Muffin and Poppy are crazy about their kittens’ health, so we are always looking for the best products for our fluffballs of joy. “Better than a vet visit!” we say and we want to maximise our time with our best little friends by making sure they live a long happy and healthy life. Before using any essential oil around your cat, it’s important to remember that not all essential oils are the same. You will find that many brands of essential oils on the market may say “100% pure” on the label, but they contain substances that should be avoided. So, be sure your essential oils are third party tested and CPTG Certiﬁed Pure Tested Grade™. Many times Google can be a very confusing source of information so we looked for a more reliable source, Dr. Janet Roark a veterinarian in Hill Country Mobile Veterinary Service. Could it be that the time to retire all the well-known nastiness present in many candles, air fresheners, cleaning products and fabric refreshers has finally arrived?
Here are 3 ways to keep your cat healthy with essential oils.
Diffusing around your cat is a great way to benefit them. Our gorgeous friends have million more olfactory receptors than we do so bear in mind that they will be a lot more sensitive to essential oils. Use a water-based diffuser, such as the Lumo Diffuser, on an intermittent setting with one to three drops. Make sure you give your cat the option to leave the room if he wishes. In this way, you will be able to notice which oils Fluffball prefers.
This is a great way to apply essential oils, massaging along the spine or on the ears, what a treat! Just put a drop of Balance for example on your hands, rub them together, and then stroke your kitty along the spine. Be mindful of touching sensitive areas such as eyes, noses and mouths as you may still have essential oil residue in your hand. Nobody likes Lavender or Copaiba in their eyes. Also, make sure you stroke your cat where he cannot lick the essential oil off.

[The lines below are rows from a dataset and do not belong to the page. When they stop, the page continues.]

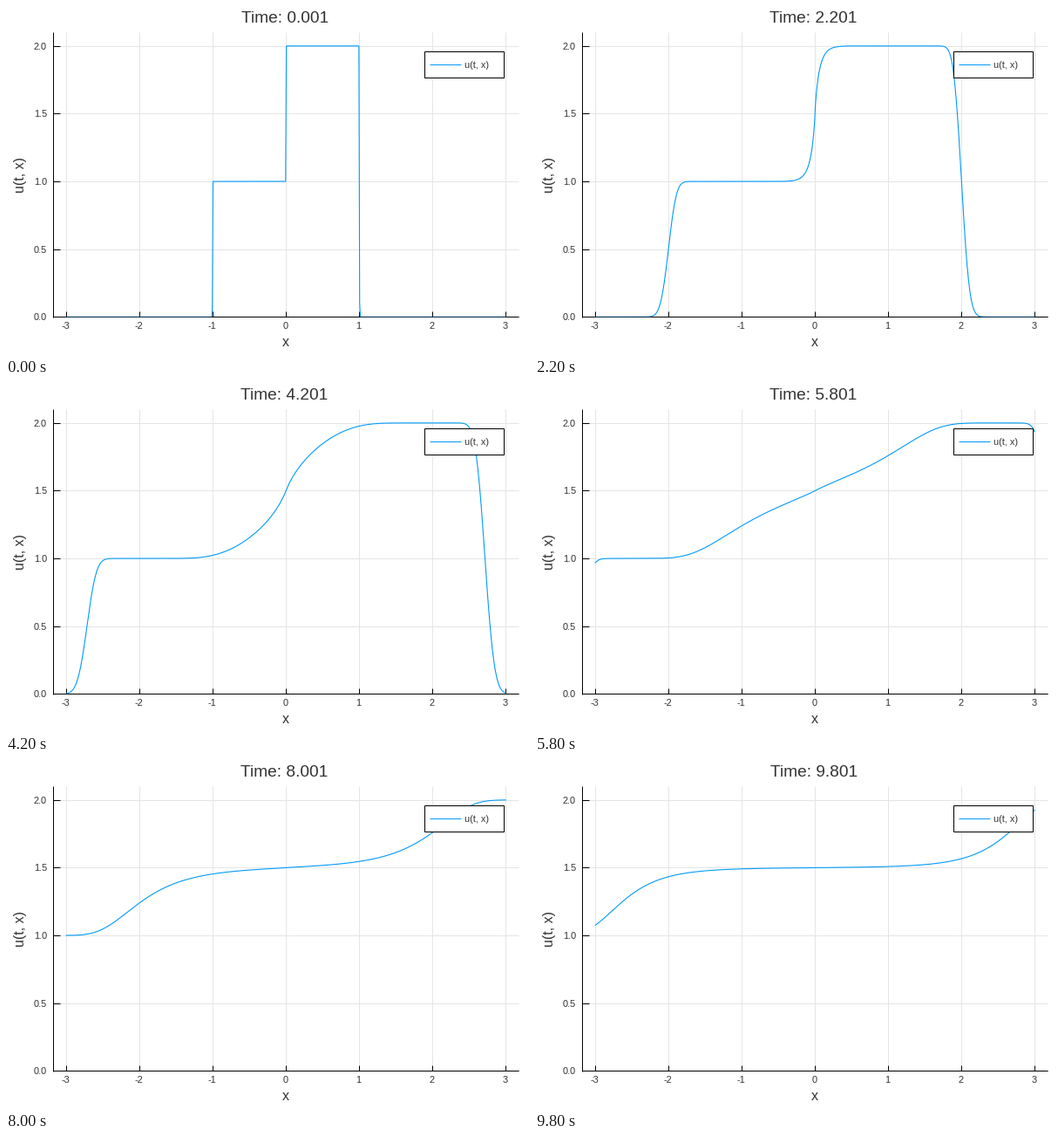
These frames come from a looping animation (600x400 px, 10 s). A matplotlib script:

```python
import numpy as np
import matplotlib.pyplot as plt
from matplotlib.animation import FuncAnimation
from matplotlib.patches import Rectangle

W, H, DPI = 600, 400, 100
FRAMES, INTERVAL = 50, 200
DT, STEPS = 0.001, 200          # solver step, steps per frame
BLUE, INK, GRID = "#009afa", "#333333", "#e5e5e5"
LEFT, RIGHT, TOP, BOTTOM = 54.3, 588.3, 30.3, 356.4

plt.rcParams["font.family"] = "Liberation Sans"


def px(x):
    return 321.2 + 83.96 * x


def py(u):
    return BOTTOM - 155.3 * u


def pt(pixels):
    return pixels * 72 / DPI


def solve(n=600):
    """Upwind solution of u_t + x / (1 + x^2) u_x = 0, one row per frame."""
    x = np.linspace(-3, 3, n)
    u = np.where(np.abs(x) <= 1, 1.0, 0.0) + np.where((x >= 0) & (x <= 1), 1.0, 0.0)
    c = x / (1 + x * x) * DT / (x[1] - x[0])
    right, left = np.maximum(c, 0), np.minimum(c, 0)
    rows = []
    for step in range((FRAMES - 1) * STEPS + 1):
        d = np.diff(u)
        new = u.copy()
        new[1:] -= right[1:] * d
        new[:-1] -= left[:-1] * d
        u = new
        if step % STEPS == 0:
            rows.append(u)
    return x, rows


fig = plt.figure(figsize=(W / DPI, H / DPI), dpi=DPI, facecolor="white")
ax = fig.add_axes([0, 0, 1, 1])
ax.set_xlim(0, W)
ax.set_ylim(H, 0)
ax.axis("off")


def line(x0, y0, x1, y1, color="black", width=1.0, **kw):
    ax.plot([x0, x1], [y0, y1], color=color, lw=pt(width),
            solid_capstyle="butt", **kw)


def label(x, y, text, size, ha="center", **kw):
    return ax.text(x, y, text, fontsize=pt(size), ha=ha, va="baseline",
                   color=INK, **kw)


for k in range(-3, 4):
    line(px(k), TOP, px(k), BOTTOM, GRID, zorder=1)
    line(px(k), BOTTOM, px(k), BOTTOM - 6, zorder=2)
    label(px(k) - 0.7, 370, str(k), 11)
for u in np.arange(0, 2.1, 0.5):
    line(LEFT, py(u), RIGHT, py(u), GRID, zorder=1)
    line(LEFT, py(u), LEFT + 7.5, py(u), zorder=2)
    label(47, py(u) + 4, f"{u:.1f}", 11, ha="right")

line(LEFT, TOP, LEFT, BOTTOM + 0.6, zorder=2)
line(LEFT, BOTTOM, RIGHT, BOTTOM, zorder=2)
line(LEFT, BOTTOM, RIGHT, BOTTOM, zorder=4, alpha=0.7)

label(321, 390, "x", 16)
label(21, 194, "u(t, x)", 16, rotation=90, rotation_mode="anchor")
title = label(319.6, 19, "", 19.2)

ax.add_patch(Rectangle((479.5, 51.5), 91, 30, fc="white", ec="black",
                       lw=pt(1), zorder=5))
line(485.5, 66.5, 521.5, 66.5, BLUE, zorder=6)
label(525.6, 71, "u(t, x)", 10.9, ha="left", zorder=6)

grid_x, states = solve()
curve, = ax.plot([], [], color=BLUE, lw=pt(1.1), zorder=3)


def draw(i):
    curve.set_data(px(grid_x), py(states[i]))
    title.set_text(f"Time: {DT + i * STEPS * DT:.3f}")
    return curve, title


anim = FuncAnimation(fig, draw, frames=FRAMES, interval=INTERVAL,
                     repeat=True, repeat_delay=0)
plt.show()
```
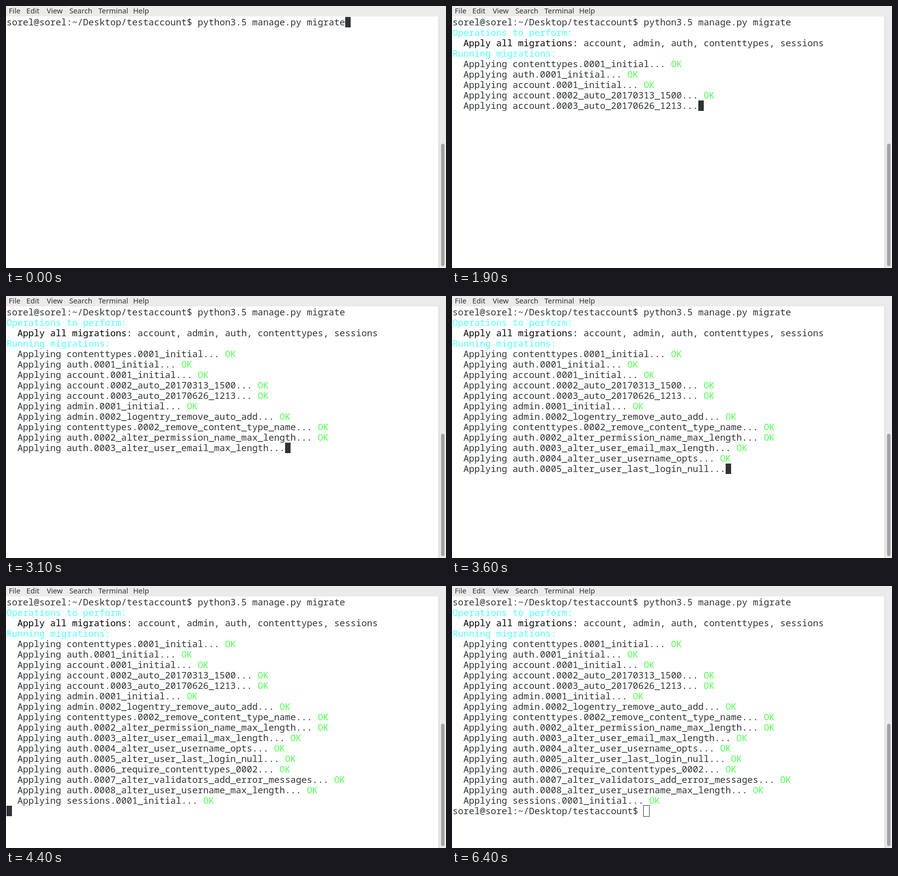
Recreate the animation shown at these times as an HTML page. Size 886 by 527 pixels, loop 6.6 s.

```html
<!DOCTYPE html>
<html lang="en">
<head>
<meta charset="utf-8">
<title>Terminal migration</title>
<style>
  html, body { margin: 0; width: 100%; height: 100%; overflow: hidden; background: #fff; }
  body { position: relative; color: #2e3436; }
  div, span.item { position: absolute; }
  #menu { left: 0; top: 0; width: 100%; height: 21px; background: #ebebeb; }
  .item { top: -1px; font: 14.67px/20px "Noto Sans", "Open Sans", sans-serif; }
  #track { left: 871px; top: 21px; width: 14px; height: 506px; background: #ebebeb; border-left: 1px solid #cbcbcb; }
  #thumb { left: 876px; top: 277px; width: 7px; height: 246px; border-radius: 3.5px; background: #a3a3a3; }
  .row { left: 1px; white-space: pre; font: 18.333px/21px "Noto Sans Mono", "DejaVu Sans Mono", monospace; }
  .head { color: #54ffff; }
  .ok { color: #54ff54; }
  b { color: #000; font-weight: 500; }
  #cursor { width: 11px; height: 21px; background: #2e3436; }
  #cursor.hollow { margin: -1px; background: none; border: 1px solid #2e3436; }
</style>
</head>
<body>
<div id="menu"></div>
<div id="track"></div>
<div id="thumb"></div>
<div id="cursor"></div>
<script>
const LOOP = 6600, CELL = 11, LINE = 21, TOP = 22;
const ENTER = 200, OUTPUT = 1100, DONE = 4400, PROMPT = 5600, BLUR = 6400;
const prompt = 'sorel@sorel:~/Desktop/testaccount$ ';
const command = prompt + 'python3.5 manage.py migrate';

const migrations = [
  [OUTPUT, 'contenttypes.0001_initial'],
  [1200, 'auth.0001_initial'],
  [1500, 'account.0001_initial'],
  [1700, 'account.0002_auto_20170313_1500'],
  [1900, 'account.0003_auto_20170626_1213'],
  [2200, 'admin.0001_initial'],
  [2400, 'admin.0002_logentry_remove_auto_add'],
  [2700, 'contenttypes.0002_remove_content_type_name'],
  [2900, 'auth.0002_alter_permission_name_max_length'],
  [3100, 'auth.0003_alter_user_email_max_length'],
  [3400, 'auth.0004_alter_user_username_opts'],
  [3600, 'auth.0005_alter_user_last_login_null'],
  [3800, 'auth.0006_require_contenttypes_0002'],
  [3800, 'auth.0007_alter_validators_add_error_messages'],
  [4000, 'auth.0008_alter_user_username_max_length'],
  [4200, 'sessions.0001_initial']
];

const menuItems = [['File', 5.5], ['Edit', 41], ['View', 82], ['Search', 127.5], ['Terminal', 186], ['Help', 256]];
const menu = document.getElementById('menu');
const cursor = document.getElementById('cursor');
const timed = [];

for (const [label, x] of menuItems) {
  const item = document.createElement('span');
  item.className = 'item';
  item.textContent = label;
  item.style.left = x + 'px';
  menu.append(item);
}

function addRow(line, at, html) {
  const el = document.createElement('div');
  el.className = 'row';
  el.style.top = TOP - 1 + line * LINE + 'px';
  el.innerHTML = html;
  document.body.append(el);
  timed.push({ el, at });
  return el;
}

// Cursor stops: time, line, column
const stops = [[0, 0, command.length], [ENTER, 1, 0]];

addRow(0, 0, command);
addRow(1, OUTPUT, '<span class="head">Operations to perform:</span>');
addRow(2, OUTPUT, '  <b>Apply all migrations:</b> account, admin, auth, contenttypes, sessions');
addRow(3, OUTPUT, '<span class="head">Running migrations:</span>');
migrations.forEach(([at, name], i) => {
  const text = `  Applying ${name}...`;
  const row = addRow(4 + i, at, text + '<span class="ok"> OK</span>');
  const next = migrations[i + 1];
  timed.push({ el: row.lastChild, at: next ? next[0] : DONE });
  stops.push([at, 4 + i, text.length]);
});

const lastLine = 4 + migrations.length;
addRow(lastLine, PROMPT, prompt);
stops.push([DONE, lastLine, 0], [PROMPT, lastLine, prompt.length]);

function draw() {
  const t = performance.now() % LOOP;
  for (const { el, at } of timed) el.style.display = t >= at ? '' : 'none';
  const [, line, column] = stops.filter(stop => stop[0] <= t).pop();
  cursor.style.left = 1 + column * CELL + 'px';
  cursor.style.top = TOP + line * LINE + 'px';
  cursor.className = t >= BLUR ? 'hollow' : '';
  requestAnimationFrame(draw);
}
draw();
</script>
</body>
</html>
```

Here is some more advice from Dr Roark, in the rare case of an accident due to a signiﬁcant amount of undiluted essential oil being used or consumed. “In the event of an adverse reaction, dilute with a carrier oil—skin irritation is the most common reaction—and most reactions resolve themselves within 24–48 hours after oil exposure. Discontinue use of an oil if your pet shows signs of distress, drooling, squinting, rubbing their face, vocalisation, shaking, vomiting or diarrhoea. Seek veterinary attention if their symptoms are signiﬁcant. Keep the lids on your bottles and store them in a safe place, to prevent your kittens from playing with them.”

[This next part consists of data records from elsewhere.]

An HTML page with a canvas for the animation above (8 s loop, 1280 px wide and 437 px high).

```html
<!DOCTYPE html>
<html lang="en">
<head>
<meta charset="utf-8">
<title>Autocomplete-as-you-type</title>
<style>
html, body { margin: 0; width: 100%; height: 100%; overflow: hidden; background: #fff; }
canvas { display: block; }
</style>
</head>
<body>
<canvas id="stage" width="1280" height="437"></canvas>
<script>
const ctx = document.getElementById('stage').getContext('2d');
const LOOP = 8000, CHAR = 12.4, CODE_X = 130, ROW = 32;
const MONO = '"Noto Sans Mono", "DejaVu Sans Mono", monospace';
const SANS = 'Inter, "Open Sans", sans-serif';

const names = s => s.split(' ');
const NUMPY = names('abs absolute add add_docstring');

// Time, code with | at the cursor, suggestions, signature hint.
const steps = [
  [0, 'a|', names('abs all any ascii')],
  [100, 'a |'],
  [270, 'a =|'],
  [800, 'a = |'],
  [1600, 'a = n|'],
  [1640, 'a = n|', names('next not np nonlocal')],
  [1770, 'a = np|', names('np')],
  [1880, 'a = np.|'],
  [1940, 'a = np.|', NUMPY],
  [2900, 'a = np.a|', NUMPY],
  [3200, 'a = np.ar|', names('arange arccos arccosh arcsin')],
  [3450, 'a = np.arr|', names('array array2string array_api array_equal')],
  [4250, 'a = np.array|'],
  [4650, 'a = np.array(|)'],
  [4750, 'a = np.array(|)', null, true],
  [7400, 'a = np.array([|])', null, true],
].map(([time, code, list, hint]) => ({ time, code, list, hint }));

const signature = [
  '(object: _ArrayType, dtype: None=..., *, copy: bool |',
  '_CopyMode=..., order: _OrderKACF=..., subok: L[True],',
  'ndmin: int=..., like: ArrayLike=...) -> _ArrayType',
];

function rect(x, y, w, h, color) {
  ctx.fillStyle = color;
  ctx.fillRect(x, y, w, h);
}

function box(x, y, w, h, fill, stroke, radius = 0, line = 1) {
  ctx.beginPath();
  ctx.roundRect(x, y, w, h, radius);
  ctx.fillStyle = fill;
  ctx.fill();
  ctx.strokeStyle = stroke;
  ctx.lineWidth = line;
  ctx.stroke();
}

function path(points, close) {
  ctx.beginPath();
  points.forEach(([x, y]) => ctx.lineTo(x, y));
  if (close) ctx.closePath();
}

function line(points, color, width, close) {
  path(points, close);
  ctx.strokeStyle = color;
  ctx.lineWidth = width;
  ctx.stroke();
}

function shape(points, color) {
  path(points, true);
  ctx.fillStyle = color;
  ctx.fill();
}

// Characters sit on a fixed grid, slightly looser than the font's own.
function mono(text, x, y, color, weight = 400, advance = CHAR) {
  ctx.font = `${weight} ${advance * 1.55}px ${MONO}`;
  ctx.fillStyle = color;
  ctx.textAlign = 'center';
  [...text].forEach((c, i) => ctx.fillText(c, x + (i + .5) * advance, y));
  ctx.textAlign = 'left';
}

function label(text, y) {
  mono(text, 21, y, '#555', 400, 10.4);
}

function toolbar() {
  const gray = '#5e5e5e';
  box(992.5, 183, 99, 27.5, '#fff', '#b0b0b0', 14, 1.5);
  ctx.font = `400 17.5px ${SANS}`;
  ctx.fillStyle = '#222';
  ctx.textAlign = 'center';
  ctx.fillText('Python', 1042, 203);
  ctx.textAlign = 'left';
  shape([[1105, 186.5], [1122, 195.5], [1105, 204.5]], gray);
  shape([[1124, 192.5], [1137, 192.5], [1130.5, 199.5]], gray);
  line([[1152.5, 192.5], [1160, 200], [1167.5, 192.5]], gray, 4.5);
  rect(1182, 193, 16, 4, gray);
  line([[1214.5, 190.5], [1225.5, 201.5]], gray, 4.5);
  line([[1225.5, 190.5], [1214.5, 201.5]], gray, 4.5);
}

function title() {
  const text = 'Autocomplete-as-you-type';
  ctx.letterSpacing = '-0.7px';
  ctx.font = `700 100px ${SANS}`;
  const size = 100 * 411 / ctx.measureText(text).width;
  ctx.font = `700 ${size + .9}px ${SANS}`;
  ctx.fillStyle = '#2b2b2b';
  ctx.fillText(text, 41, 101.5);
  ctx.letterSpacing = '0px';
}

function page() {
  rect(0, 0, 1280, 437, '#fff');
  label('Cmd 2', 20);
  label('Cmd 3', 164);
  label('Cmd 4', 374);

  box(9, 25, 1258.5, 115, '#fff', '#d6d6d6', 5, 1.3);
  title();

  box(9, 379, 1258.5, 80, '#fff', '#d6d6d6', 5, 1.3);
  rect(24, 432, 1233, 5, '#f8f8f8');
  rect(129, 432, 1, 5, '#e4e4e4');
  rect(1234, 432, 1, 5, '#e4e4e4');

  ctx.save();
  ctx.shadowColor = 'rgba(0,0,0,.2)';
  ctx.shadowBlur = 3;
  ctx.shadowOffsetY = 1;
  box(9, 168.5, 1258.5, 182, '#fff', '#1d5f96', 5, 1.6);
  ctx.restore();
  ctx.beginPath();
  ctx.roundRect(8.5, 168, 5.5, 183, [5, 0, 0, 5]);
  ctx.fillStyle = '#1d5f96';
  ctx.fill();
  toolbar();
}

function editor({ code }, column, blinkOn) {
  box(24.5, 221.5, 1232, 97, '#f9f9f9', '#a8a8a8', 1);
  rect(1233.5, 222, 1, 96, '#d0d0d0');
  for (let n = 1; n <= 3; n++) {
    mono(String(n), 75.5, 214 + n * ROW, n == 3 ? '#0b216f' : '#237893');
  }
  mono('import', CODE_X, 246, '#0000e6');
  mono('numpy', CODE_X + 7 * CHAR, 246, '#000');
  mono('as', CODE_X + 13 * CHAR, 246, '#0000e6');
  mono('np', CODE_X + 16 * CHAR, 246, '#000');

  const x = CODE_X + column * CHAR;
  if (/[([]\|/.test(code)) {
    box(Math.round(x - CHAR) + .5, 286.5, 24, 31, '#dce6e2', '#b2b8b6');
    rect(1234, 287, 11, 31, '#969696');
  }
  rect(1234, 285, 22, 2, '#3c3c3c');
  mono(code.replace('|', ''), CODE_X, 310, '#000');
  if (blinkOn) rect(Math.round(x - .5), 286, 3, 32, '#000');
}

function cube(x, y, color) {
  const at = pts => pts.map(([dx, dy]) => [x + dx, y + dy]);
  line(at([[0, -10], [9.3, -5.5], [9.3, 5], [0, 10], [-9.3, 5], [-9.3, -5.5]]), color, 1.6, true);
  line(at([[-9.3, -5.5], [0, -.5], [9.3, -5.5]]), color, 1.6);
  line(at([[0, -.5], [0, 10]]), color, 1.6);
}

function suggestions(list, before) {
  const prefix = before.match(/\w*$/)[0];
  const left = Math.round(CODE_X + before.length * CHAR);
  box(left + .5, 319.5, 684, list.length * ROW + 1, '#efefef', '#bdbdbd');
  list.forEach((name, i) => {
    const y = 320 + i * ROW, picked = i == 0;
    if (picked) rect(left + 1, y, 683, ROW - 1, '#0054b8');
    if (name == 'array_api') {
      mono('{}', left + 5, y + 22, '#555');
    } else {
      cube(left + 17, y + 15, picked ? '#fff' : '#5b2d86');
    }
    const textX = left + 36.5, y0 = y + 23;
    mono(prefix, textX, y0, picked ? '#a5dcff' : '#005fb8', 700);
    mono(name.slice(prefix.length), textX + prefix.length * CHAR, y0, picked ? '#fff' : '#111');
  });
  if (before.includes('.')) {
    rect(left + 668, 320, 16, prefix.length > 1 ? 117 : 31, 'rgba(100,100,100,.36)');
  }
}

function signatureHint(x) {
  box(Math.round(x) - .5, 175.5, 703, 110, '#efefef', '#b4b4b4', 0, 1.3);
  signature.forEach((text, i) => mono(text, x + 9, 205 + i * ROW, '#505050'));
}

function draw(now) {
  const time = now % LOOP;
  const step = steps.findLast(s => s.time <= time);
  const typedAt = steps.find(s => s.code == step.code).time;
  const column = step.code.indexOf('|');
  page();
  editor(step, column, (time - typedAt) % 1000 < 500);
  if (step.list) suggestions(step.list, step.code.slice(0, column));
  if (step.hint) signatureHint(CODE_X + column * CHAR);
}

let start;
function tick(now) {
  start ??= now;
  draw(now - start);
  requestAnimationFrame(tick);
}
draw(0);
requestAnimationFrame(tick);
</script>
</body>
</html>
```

Also, “when it comes to cats, we’ve heard it all. Citrus oils are toxic to cats. Pine oils are toxic to cats. Lavender oil is toxic to cats. However, according to Dr Roark, there is just no sound scientific basis for these claims. Science tells us that cats lack a liver enzyme that is important for metabolising certain things, so it really isn’t a bad idea to use a bit more caution with felines. If you use the cautions already recommended, these oils are perfectly safe to use in your cleaning or diffused in your green home around cats. Use a little extra caution with Melaleuca, Birch, Wintergreen, Spearmint and Peppermint, as well as hot oils such as Oregano or Thyme. As with anything new that you introduce to your cat, begin slowly. Start with a small amount of a diffused or diluted essential oil and observe your cat’s behaviour and keep your diffuser in a safe place where your cat cannot knock it over.”